In the collections of the Helen Farr Sloan Library & Archives we find a few examples of these spoofs: the John Sloan Manuscript Collection contains photographs, a playbill, ticket, and script of Twillbe, performed at the Pennsylvania Academy of the Fine Arts in December 1894 by Sloan (as Twillbe), Robert Henri (as Svengali), C. S. Williamson (as George Domarryher), and Everett Shinn (as James McNails Whiskers). Note Sloan’s enormous foot in the photograph!
Ticket and playbill for the performance of Twillbe at the Pennsylvania Academy of the Fine Arts, December 1894. John Sloan Manuscript Collection, Helen Farr Sloan Library & Archives, Delaware Art Museum.
Photograph of John Sloan as Twillbe, 1894. John Sloan Manuscript Collection, Helen Farr Sloan Library & Archives, Delaware Art Museum.

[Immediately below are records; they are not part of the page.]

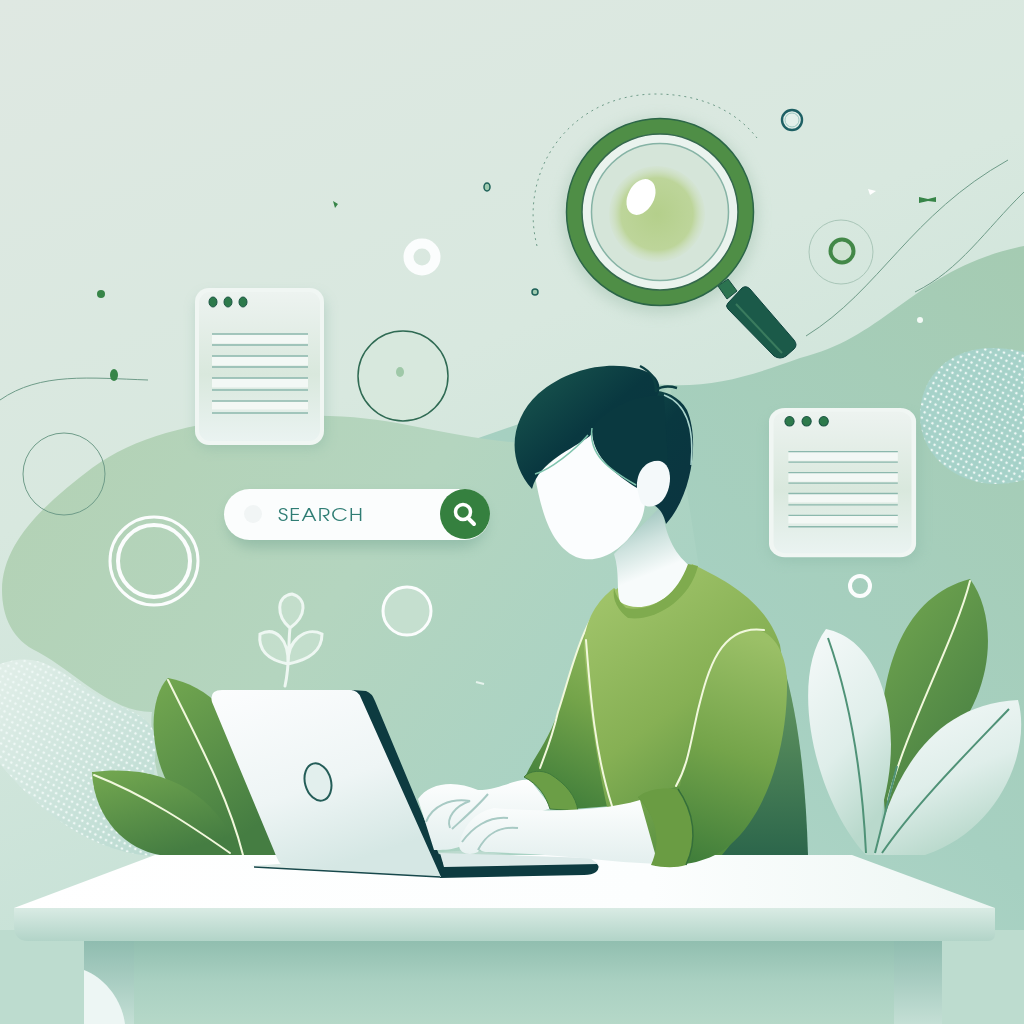
<!DOCTYPE html>
<html lang="en">
<head>
<meta charset="utf-8">
<title>Search illustration</title>
<style>
:root{--mist:#dce8e1;--ink:#0d3b40;--forest:#1f5c4a;--leaf:#5d9143;--button:#35803f;--white:#fbfdfd;--line:#8fb3a8}
html,body{margin:0;height:100%;overflow:hidden;background:var(--mist)}
svg{display:block;width:1024px;height:1024px}
.label{font:500 17px "TeX Gyre Adventor","Inter",sans-serif;letter-spacing:1px;fill:#2f7d74}
.thin{fill:none;stroke:#6f9c89;stroke-width:1}
.seam{fill:none;stroke:#f1f8dc;stroke-width:2;stroke-linecap:round}
.ring{fill:none;stroke:var(--white)}
</style>
</head>
<body>
<svg viewBox="0 0 1024 1024" role="img" aria-label="Person searching on a laptop at a desk">
<defs>
<linearGradient id="wall" x1="0" y1="0" x2=".4" y2="1"><stop offset="0" stop-color="#dfe8e2"/><stop offset=".45" stop-color="#d8e8df"/><stop offset="1" stop-color="#c0dfd3"/></linearGradient>
<linearGradient id="hill" x1="1" y1="0" x2=".2" y2="1"><stop offset="0" stop-color="#a5cbb2"/><stop offset=".5" stop-color="#a6d0c1"/><stop offset="1" stop-color="#b9dccf"/></linearGradient>
<linearGradient id="mound" x1="0" y1="0" x2="1" y2=".5"><stop offset="0" stop-color="#b3d1b3"/><stop offset=".55" stop-color="#b4d5bf"/><stop offset="1" stop-color="#a8d2c4"/></linearGradient>
<linearGradient id="under" x1="0" y1="0" x2="0" y2="1"><stop offset="0" stop-color="#8fbdae"/><stop offset=".5" stop-color="#a9d0c1"/><stop offset="1" stop-color="#b5d8c8"/></linearGradient>
<linearGradient id="paper" x1="0" y1="0" x2="0" y2="1"><stop offset="0" stop-color="#edf3f0"/><stop offset=".55" stop-color="#d9e8dd"/><stop offset="1" stop-color="#eaf3f1"/></linearGradient>
<linearGradient id="leafGreen" x1="0" y1="0" x2=".5" y2="1"><stop offset="0" stop-color="#74a850"/><stop offset="1" stop-color="#457d42"/></linearGradient>
<linearGradient id="leafWhite" x1="0" y1="0" x2=".4" y2="1"><stop offset="0" stop-color="#f6fafa"/><stop offset=".6" stop-color="#dfeeea"/><stop offset="1" stop-color="#b9d9cc"/></linearGradient>
<linearGradient id="hair" x1="0" y1="0" x2="1" y2="1"><stop offset="0" stop-color="#1b5a50"/><stop offset=".5" stop-color="#093840"/><stop offset="1" stop-color="#0b3440"/></linearGradient>
<linearGradient id="sweater" x1=".2" y1="0" x2=".7" y2="1"><stop offset="0" stop-color="#a2c56b"/><stop offset=".5" stop-color="#86b054"/><stop offset="1" stop-color="#4f8a3d"/></linearGradient>
<linearGradient id="sleeve" x1=".6" y1="0" x2=".4" y2="1"><stop offset="0" stop-color="#9bc067"/><stop offset=".5" stop-color="#74a44a"/><stop offset="1" stop-color="#3f7d3a"/></linearGradient>
<linearGradient id="back" x1="0" y1="0" x2="0" y2="1"><stop offset="0" stop-color="#6a9c63"/><stop offset="1" stop-color="#2c664b"/></linearGradient>
<linearGradient id="skin" x1="0" y1="0" x2="0" y2="1"><stop offset="0" stop-color="#fdfefe"/><stop offset="1" stop-color="#e3efee"/></linearGradient>
<linearGradient id="neck" x1="0" y1="0" x2=".3" y2="1"><stop offset="0" stop-color="#86b5ac"/><stop offset=".45" stop-color="#cfe3df"/><stop offset=".75" stop-color="#f7fbfb"/></linearGradient>
<linearGradient id="lid" x1="0" y1="0" x2=".4" y2="1"><stop offset="0" stop-color="#fcfdfe"/><stop offset=".6" stop-color="#eef5f5"/><stop offset="1" stop-color="#d5e7e4"/></linearGradient>
<linearGradient id="edge" x1="0" y1="0" x2="0" y2="1"><stop offset="0" stop-color="#d9ebe4"/><stop offset="1" stop-color="#b2d4c8"/></linearGradient>
<linearGradient id="leg" x1="0" y1="0" x2="0" y2="1"><stop offset="0" stop-color="#8dbbae"/><stop offset="1" stop-color="#c4dfd5"/></linearGradient>
<linearGradient id="top" x1="0" y1="0" x2="1" y2="0"><stop offset="0" stop-color="#fff"/><stop offset=".65" stop-color="#fcfefe"/><stop offset="1" stop-color="#edf6f3"/></linearGradient>
<radialGradient id="glow"><stop offset="0" stop-color="#b4cf8b"/><stop offset=".75" stop-color="#bdd59a"/><stop offset="1" stop-color="#cfe0bf" stop-opacity=".2"/></radialGradient>
<linearGradient id="fade" x1="0" y1="0" x2="1" y2="1"><stop offset="0" stop-color="#e2efe9"/><stop offset="1" stop-color="#b9dad0"/></linearGradient>
<pattern id="dots" width="6" height="6" patternUnits="userSpaceOnUse" patternTransform="rotate(28)"><circle cx="2" cy="2" r="1.3" fill="#eef8f5"/></pattern>
<filter id="soft" x="-30%" y="-30%" width="160%" height="160%"><feGaussianBlur stdDeviation="7"/></filter>
<g id="window">
<rect x="2" y="8" width="128" height="152" rx="12" fill="#7fae9d" opacity=".4" filter="url(#soft)"/>
<rect width="129" height="157" rx="14" fill="#f0f6f3"/>
<rect x="4" y="4" width="121" height="149" rx="11" fill="url(#paper)"/>
<g fill="#2d7a4b" stroke="#1d5745" stroke-width="1"><ellipse cx="18" cy="14" rx="4" ry="5"/><ellipse cx="33" cy="14" rx="4" ry="5"/><ellipse cx="48" cy="14" rx="4" ry="5"/></g>
<path d="M17 51H113M17 73H113M17 95H113M17 117H113" stroke="#f3f8f5" stroke-width="9"/>
<path d="M17 46H113M17 57H113M17 68H113M17 79H113M17 90H113M17 102H113M17 113H113M17 125H113" stroke="#8cb8ad" stroke-width="1.4"/>
</g>
</defs>

<g id="background">
<rect width="1024" height="1024" fill="url(#wall)"/>
<path d="M640 382C700 392 745 378 800 358C890 336 915 268 1024 246V1024H300V500Z" fill="url(#hill)"/>
<path d="M2 590C2 540 50 500 92 468C150 425 240 414 330 416C400 418 440 436 520 443C600 448 640 420 670 385L720 700L600 860H190C150 790 150 720 152 712C110 712 75 672 38 652C12 640 2 616 2 590Z" fill="url(#mound)"/>
<path d="M0 664C40 650 60 672 92 692C125 712 152 712 156 740L150 856C80 850 30 800 0 764Z" fill="url(#fade)"/>
<path d="M0 664C40 650 60 672 92 692C125 712 152 712 156 740L150 856C80 850 30 800 0 764Z" fill="url(#dots)"/>
<path d="M1024 352C960 336 920 370 920 416C920 462 970 496 1024 480Z" fill="#a6d2c9"/>
<path d="M1024 352C960 336 920 370 920 416C920 462 970 496 1024 480Z" fill="url(#dots)"/>
</g>

<g id="floating-ornaments">
<g class="thin">
<path d="M0 400C40 372 90 378 148 380"/>
<path d="M806 336C880 290 910 215 1008 160M915 292C960 270 985 230 1024 192"/>
<circle cx="64" cy="474" r="41"/>
<circle cx="841" cy="252" r="32" stroke="#a9c6b8"/>
<path d="M537 246C518 170 570 95 655 94C700 94 735 110 757 138" stroke-dasharray="2 4"/>
</g>
<circle cx="403" cy="376" r="45" fill="#d7e9dc" fill-opacity=".6" stroke="#2f6a53" stroke-width="1.5"/>
<ellipse cx="400" cy="372" rx="4" ry="5" fill="#9fc8a8"/>
<circle class="ring" cx="154" cy="561" r="44" stroke-width="3"/>
<circle class="ring" cx="154" cy="561" r="36" stroke-width="4"/>
<circle cx="407" cy="611" r="24" fill="#c5dfcf" stroke="#fbfdfd" stroke-width="3"/>
<circle class="ring" cx="422" cy="257" r="13.5" stroke-width="10"/>
<circle class="ring" cx="860" cy="586" r="10" stroke-width="4"/>
<circle cx="792" cy="120" r="10" fill="#e3f0ea" stroke="#1e6064" stroke-width="2.4"/>
<circle cx="792" cy="120" r="7" fill="none" stroke="#9cc7c0"/>
<circle cx="842" cy="251" r="11.5" fill="#cfe3d2" stroke="#438848" stroke-width="4"/>
<g fill="#9fcbb0" stroke="#1e6158" stroke-width="1.5"><ellipse cx="487" cy="187" rx="3" ry="4"/><circle cx="535" cy="292" r="3"/></g>
<g fill="#378548"><circle cx="101" cy="294" r="4"/><ellipse cx="114" cy="375" rx="4" ry="6"/><path d="M333 201L338 204L335 208ZM919 197L928 199L936 197V202L928 201L919 203Z"/></g>
<path d="M868 189L876 191L870 195Z" fill="#fff"/><circle cx="920" cy="320" r="3" fill="#f3faf6"/>
<path d="M476 682L484 684" stroke="#e6f3ed" stroke-width="2"/>
<g id="sprout" fill="#d3e8da" fill-opacity=".5" stroke="#eef7f2" stroke-width="3" stroke-linecap="round">
<path d="M285 686C290 664 288 645 290 628M288 664C268 660 258 650 260 634C276 626 289 640 288 664C287 640 306 626 322 634C322 652 308 660 288 664M290 628C276 616 276 596 292 594C307 598 307 616 290 628Z"/>
</g>
</g>

<g id="document-windows">
<use href="#window" x="195" y="288"/>
<use href="#window" transform="translate(769 408) scale(1.14 .95)"/>
</g>

<g id="magnifier">
<circle cx="660" cy="216" r="98" fill="#8fb39e" opacity=".35" filter="url(#soft)"/>
<path d="M718 286L728 279L737 291L727 299Z" fill="#2c7350" stroke="#174b3f"/>
<path d="M728 303L742 288Q746 285 750 289L794 340Q798 345 794 349L786 356Q780 360 774 356L728 309Q725 306 728 303Z" fill="#1b5a49" stroke="#0f443e"/>
<path d="M736 304L782 353" stroke="#3a7b5e" stroke-width="2"/>
<circle cx="660" cy="212" r="93.5" fill="#4f8e46" stroke="#2c6648" stroke-width="1.5"/>
<circle cx="660" cy="212" r="78" fill="#eaf3ee" stroke="#35694d" stroke-width="1.5"/>
<circle cx="660" cy="212" r="68.5" fill="#d5e5d9" stroke="#86b3a5" stroke-width="1.5"/>
<circle cx="657" cy="214" r="48" fill="url(#glow)"/>
<ellipse cx="641" cy="197" rx="13" ry="19" transform="rotate(28 641 197)" fill="#fff"/>
</g>

<g id="search-bar">
<rect x="228" y="497" width="258" height="50" rx="25" fill="#6b9f8c" opacity=".45" filter="url(#soft)"/>
<rect x="224" y="489" width="266" height="51" rx="25.5" fill="var(--white)"/>
<circle cx="253" cy="514" r="9" fill="#f1f5f5"/>
<text class="label" x="278" y="521" textLength="86" lengthAdjust="spacingAndGlyphs">SEARCH</text>
<circle cx="465" cy="514" r="25" fill="var(--button)"/>
<circle cx="463" cy="512" r="7.5" fill="none" stroke="#fff" stroke-width="3.5"/>
<path d="M468 518L474 524" stroke="#fff" stroke-width="4" stroke-linecap="round"/>
</g>

<g id="right-plant">
<path d="M884 800C872 700 890 600 970 579C1000 620 994 700 940 750C915 772 896 800 886 832Z" fill="url(#leafGreen)"/>
<path d="M970 581C955 640 905 730 888 800" class="seam"/>
<path d="M866 855C815 800 788 680 826 629C880 640 904 720 884 800L876 855Z" fill="url(#leafWhite)"/>
<path d="M828 638C850 700 862 770 866 853" fill="none" stroke="#4f9277" stroke-width="2"/>
<path d="M874 855C890 780 930 704 1018 700C1032 750 1000 830 925 855Z" fill="url(#leafWhite)"/>
<path d="M1009 709C965 755 915 805 882 853M897 766L875 853" fill="none" stroke="#4f9277" stroke-width="2"/>
</g>

<g id="left-plant">
<path d="M276 856C270 770 235 690 168 678C146 700 146 770 190 815L238 856Z" fill="url(#leafGreen)"/>
<path class="seam" d="M168 680C195 735 228 795 243 855"/>
<path d="M240 855C220 800 170 762 92 772C94 820 128 850 160 855Z" fill="url(#leafGreen)"/>
<path class="seam" d="M94 775C145 795 190 825 230 853"/>
</g>

<g id="desk">
<rect y="930" width="1024" height="94" fill="#bddccf"/>
<rect x="134" y="938" width="762" height="86" fill="url(#under)"/>
<rect x="84" y="938" width="50" height="86" fill="url(#leg)"/>
<path d="M84 970C105 978 122 1000 125 1024H84Z" fill="#edf6f4"/>
<rect x="894" y="938" width="48" height="86" fill="url(#leg)"/>
<path d="M155 855H852L995 908H14Z" fill="url(#top)"/>
<path d="M14 908H995V934Q995 941 988 941H28Q14 941 14 925Z" fill="url(#edge)"/>
</g>

<g id="person">
<path d="M782 660C800 720 806 790 808 855H690Z" fill="url(#back)"/>
<path id="far-sleeve" d="M618 588C585 612 574 660 560 705C550 740 535 755 526 775L560 810L612 806L622 690Z" fill="url(#sleeve)"/>
<path class="seam" d="M614 590C582 616 572 670 558 712C552 738 546 752 540 768"/>
<path id="torso" d="M614 588C640 610 672 600 692 564C725 580 765 600 780 645C790 700 770 800 722 855H620C602 800 590 720 584 648C584 620 598 600 614 588Z" fill="url(#sweater)"/>
<path d="M586 640C590 690 594 750 612 806" class="seam" stroke-width="1"/>
<path id="nape" d="M614 554C620 572 616 590 620 602C642 616 676 600 690 566C672 552 664 530 662 505Z" fill="url(#neck)"/>
<path id="collar" d="M614 588C616 596 620 602 626 608C650 612 676 598 688 564L698 566C690 600 655 622 628 618C618 610 612 600 614 588Z" fill="#7fab4e"/>
<path id="hair-back" d="M590 420C620 385 670 380 687 410C700 440 692 495 666 524C660 500 650 510 640 490L600 470Z" fill="url(#hair)"/>
<path d="M664 395C690 405 694 435 691 465" fill="none" stroke="#a9d3cc" stroke-width="1.5"/>
<path id="face" d="M535 476C541 510 550 545 576 557C600 566 626 548 640 522C648 508 646 480 640 470L600 420Z" fill="#fbfdfe"/>
<path id="ear" d="M637 488C634 470 646 458 660 461C674 465 672 490 662 501C654 509 642 508 640 500Z" fill="#f4f9fa"/>
<path id="fringe" d="M532 489C506 460 510 420 538 394C575 362 625 360 652 374C664 384 660 396 650 404C630 412 600 420 590 436C572 450 540 460 532 489Z" fill="url(#hair)"/>
<path id="sideburn" d="M592 430C600 410 640 392 664 396L668 462C650 456 636 468 637 488C618 476 592 458 592 430Z" fill="#0a3940"/>
<path d="M592 428C588 455 610 470 636 485M535 474C550 470 575 450 588 435" fill="none" stroke="#7fc4ae" stroke-width="1.5"/>
<path d="M640 366C652 372 656 380 656 392M656 390C662 386 670 386 677 388" fill="none" stroke="#0d3f42" stroke-width="2.5"/>
</g>

<g id="laptop">
<path d="M250 866L440 877L590 874L600 866L470 850Z" fill="#c8dfd8" opacity=".6"/>
<path d="M436 854L594 862Q602 866 596 872Q592 875 584 875L440 878Z" fill="var(--ink)"/>
<path d="M440 853L590 858L598 864L444 867Z" fill="#dceae9"/>
<path d="M352 690L366 691Q372 693 375 701L443 864L440 877H430Z" fill="var(--ink)"/>
<path d="M222 690H350Q358 690 361 698L441 877L288 867Q280 866 277 858L212 702Q209 690 222 690Z" fill="url(#lid)"/>
<path d="M254 867L440 877" stroke="#17484b" stroke-width="1.5"/>
<ellipse cx="318" cy="782" rx="13" ry="19" transform="rotate(-15 318 782)" fill="#e2efed" stroke="#245d58" stroke-width="2"/>
</g>

<g id="arms">
<path id="far-hand" d="M418 799C430 782 455 780 478 790C500 790 515 778 530 780L552 808L480 830C465 850 450 850 434 850Z" fill="url(#skin)"/>
<path d="M426 822C432 806 450 798 470 801C455 806 446 818 450 828M488 794C478 806 464 818 452 829" fill="none" stroke="#a8cac4" stroke-width="2"/>
<path id="far-cuff" d="M524 777C530 770 542 770 550 774C566 784 576 796 578 811L550 809C546 796 538 784 524 777Z" fill="#6b9e46" stroke="#3f7a3b"/>
<path id="near-hand" d="M459 846C462 828 474 812 494 808C540 812 600 812 640 800L658 864C610 862 570 856 530 854L488 852C476 852 478 844 486 838L478 852C470 856 460 854 459 846Z" fill="url(#skin)"/>
<path d="M478 850C486 834 500 826 518 828M462 842C472 828 488 816 508 818" fill="none" stroke="#a8cac4" stroke-width="2"/>
<path id="near-sleeve" d="M744 630C770 624 786 650 787 680C788 740 770 810 730 845C710 862 685 866 655 866C664 840 655 815 638 797L680 786C690 740 704 640 744 630Z" fill="url(#sleeve)"/>
<path class="seam" d="M764 630C720 624 708 670 698 710C690 745 688 765 676 786"/>
<path id="near-cuff" d="M638 797C648 788 668 787 680 790C694 812 698 840 686 865C676 868 664 868 651 865C662 842 656 816 638 797Z" fill="#6a9c43"/>
<path d="M678 789C694 812 698 840 686 865" fill="none" stroke="#356f3a" stroke-width="1.5"/>
</g>
</svg>
</body>
</html>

We also have a copy of the novel Billtry, which is what I find the most exciting as the cover design itself is a parody of the original 1895 design for Trilby attributed to artist Margaret Armstrong. The Armstrong cover features references to the plot of the novel, including a book and quill, an artist’s palette, and a winged heart caught in a spider’s web, meant to symbolize Svengali’s ensnaring of Trilby and her inability to escape him. The parody cover, rendered by an unknown artist, looks very similar at first glance. Upon closer inspection, however, we see that an accordion and jug of wine have replaced the book and quill (a nod to Billtry’s ability to play the accordion with his feet), a pig with wings has replaced the palette (a reference to the phrase “when pigs fly,” meaning something that is impossible), and a pair of large feet have replaced the heart.
Left: Trilby, by George du Maurier (New York: Harper & Brothers, 1895). M. G. Sawyer Collection of Decorative Bindings, Helen Farr Sloan Library & Archives, Delaware Art Museum. Right: Billtry, by Mary Kyle Dallas (New York: The Merriam Company, 1895). Carol Jording Rare Book Acquisition Fund, Helen Farr Sloan Library & Archives, Delaware Art Museum.
Though Trilby brought du Maurier fame and fortune, it also brought him an untimely death; some of his final words were reportedly, “Its popularity has killed me at last.” He died in October 1896, at the height of the Trilby boom and just after completing his last novel, The Martian, which began its first installment in Harper’s that very month. In a tribute to him, Willa Cather wryly noted that “Du Maurier certainly did his duty by his American publishers. They made a fortune on Trilby, and now to effectually advertise his new book he conveniently dies.” Trilby’s popularity waned significantly after du Maurier’s death, and most twenty-first-century readers have never even heard of it, though its influence on popular culture is still apparent today: it is often cited as the inspiration for Gaston Leroux’s 1910 novel Le Fantôme de l’Opéra (The Phantom of the Opera), and the term Svengali is still used to describe a person who manipulates and controls with evil intent.
A virtual exhibition, featuring more Trilby-inspired items from the Museum’s collections, may be found on the DelArt website, and several items are on view through November in the cases outside the Library on the lower level of the Museum.